--- SOURCE DATA Enclosed Below ---

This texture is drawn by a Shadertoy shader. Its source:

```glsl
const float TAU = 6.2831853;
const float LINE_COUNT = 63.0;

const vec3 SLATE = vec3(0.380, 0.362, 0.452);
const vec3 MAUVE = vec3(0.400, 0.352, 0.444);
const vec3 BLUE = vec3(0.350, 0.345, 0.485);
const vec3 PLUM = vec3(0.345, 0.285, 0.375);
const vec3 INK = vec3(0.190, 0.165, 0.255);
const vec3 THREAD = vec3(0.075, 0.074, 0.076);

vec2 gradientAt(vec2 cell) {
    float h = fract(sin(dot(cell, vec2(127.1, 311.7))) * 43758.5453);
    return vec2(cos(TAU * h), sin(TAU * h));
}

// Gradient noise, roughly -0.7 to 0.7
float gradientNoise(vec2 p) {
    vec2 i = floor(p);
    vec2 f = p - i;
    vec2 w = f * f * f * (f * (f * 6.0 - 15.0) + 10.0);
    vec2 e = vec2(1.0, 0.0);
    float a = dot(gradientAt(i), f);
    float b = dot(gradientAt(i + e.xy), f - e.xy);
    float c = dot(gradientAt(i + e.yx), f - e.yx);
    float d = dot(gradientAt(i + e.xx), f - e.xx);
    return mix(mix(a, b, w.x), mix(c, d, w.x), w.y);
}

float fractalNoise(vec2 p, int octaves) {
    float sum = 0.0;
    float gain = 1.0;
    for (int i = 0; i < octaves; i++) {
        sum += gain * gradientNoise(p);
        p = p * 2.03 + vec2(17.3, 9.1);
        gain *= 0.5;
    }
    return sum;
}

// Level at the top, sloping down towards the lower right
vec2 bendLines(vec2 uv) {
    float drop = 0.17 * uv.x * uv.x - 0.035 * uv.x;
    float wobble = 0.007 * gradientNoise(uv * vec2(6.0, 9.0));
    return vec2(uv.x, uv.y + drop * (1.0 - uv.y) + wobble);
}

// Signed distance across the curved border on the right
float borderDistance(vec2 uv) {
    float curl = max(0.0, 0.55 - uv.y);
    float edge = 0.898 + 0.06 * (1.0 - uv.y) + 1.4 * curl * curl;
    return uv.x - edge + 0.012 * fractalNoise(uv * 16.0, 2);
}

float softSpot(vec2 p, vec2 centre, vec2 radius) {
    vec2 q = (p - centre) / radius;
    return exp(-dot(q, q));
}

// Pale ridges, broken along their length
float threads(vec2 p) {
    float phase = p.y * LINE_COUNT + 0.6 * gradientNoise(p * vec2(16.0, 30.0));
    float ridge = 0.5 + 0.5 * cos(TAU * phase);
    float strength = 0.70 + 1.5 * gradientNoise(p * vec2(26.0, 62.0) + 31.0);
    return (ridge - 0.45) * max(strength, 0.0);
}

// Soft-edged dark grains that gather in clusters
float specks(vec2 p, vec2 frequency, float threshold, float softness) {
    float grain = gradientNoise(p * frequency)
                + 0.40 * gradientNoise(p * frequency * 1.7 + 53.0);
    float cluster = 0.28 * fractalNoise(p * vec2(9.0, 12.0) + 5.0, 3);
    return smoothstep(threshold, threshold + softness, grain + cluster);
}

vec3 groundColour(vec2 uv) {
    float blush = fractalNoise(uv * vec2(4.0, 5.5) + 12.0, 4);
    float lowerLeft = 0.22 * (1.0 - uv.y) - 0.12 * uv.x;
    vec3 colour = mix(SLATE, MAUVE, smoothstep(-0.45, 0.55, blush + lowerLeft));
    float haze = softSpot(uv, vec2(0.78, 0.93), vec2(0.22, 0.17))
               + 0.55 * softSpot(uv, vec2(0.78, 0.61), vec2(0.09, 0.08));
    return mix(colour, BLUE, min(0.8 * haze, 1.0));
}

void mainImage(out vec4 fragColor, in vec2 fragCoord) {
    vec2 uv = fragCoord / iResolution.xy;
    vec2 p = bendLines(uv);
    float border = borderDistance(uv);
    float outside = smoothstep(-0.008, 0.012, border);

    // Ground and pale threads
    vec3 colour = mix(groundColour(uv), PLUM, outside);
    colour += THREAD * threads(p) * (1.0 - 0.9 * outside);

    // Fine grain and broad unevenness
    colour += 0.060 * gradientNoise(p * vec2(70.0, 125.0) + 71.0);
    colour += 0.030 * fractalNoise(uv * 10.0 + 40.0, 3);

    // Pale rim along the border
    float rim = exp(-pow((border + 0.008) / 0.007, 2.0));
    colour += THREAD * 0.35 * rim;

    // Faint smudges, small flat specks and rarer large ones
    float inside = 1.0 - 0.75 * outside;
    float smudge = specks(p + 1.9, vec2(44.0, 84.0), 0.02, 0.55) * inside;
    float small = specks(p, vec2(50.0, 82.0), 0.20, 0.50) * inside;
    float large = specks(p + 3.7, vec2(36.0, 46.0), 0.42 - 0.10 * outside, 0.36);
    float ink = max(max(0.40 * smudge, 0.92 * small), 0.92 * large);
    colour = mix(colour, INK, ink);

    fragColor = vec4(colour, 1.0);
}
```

--- End of Enclosed SOURCE DATA ---

Look through the data above. Find each line with the string "octaves" and copy it.

float fractalNoise(vec2 p, int octaves) {
    for (int i = 0; i < octaves; i++) {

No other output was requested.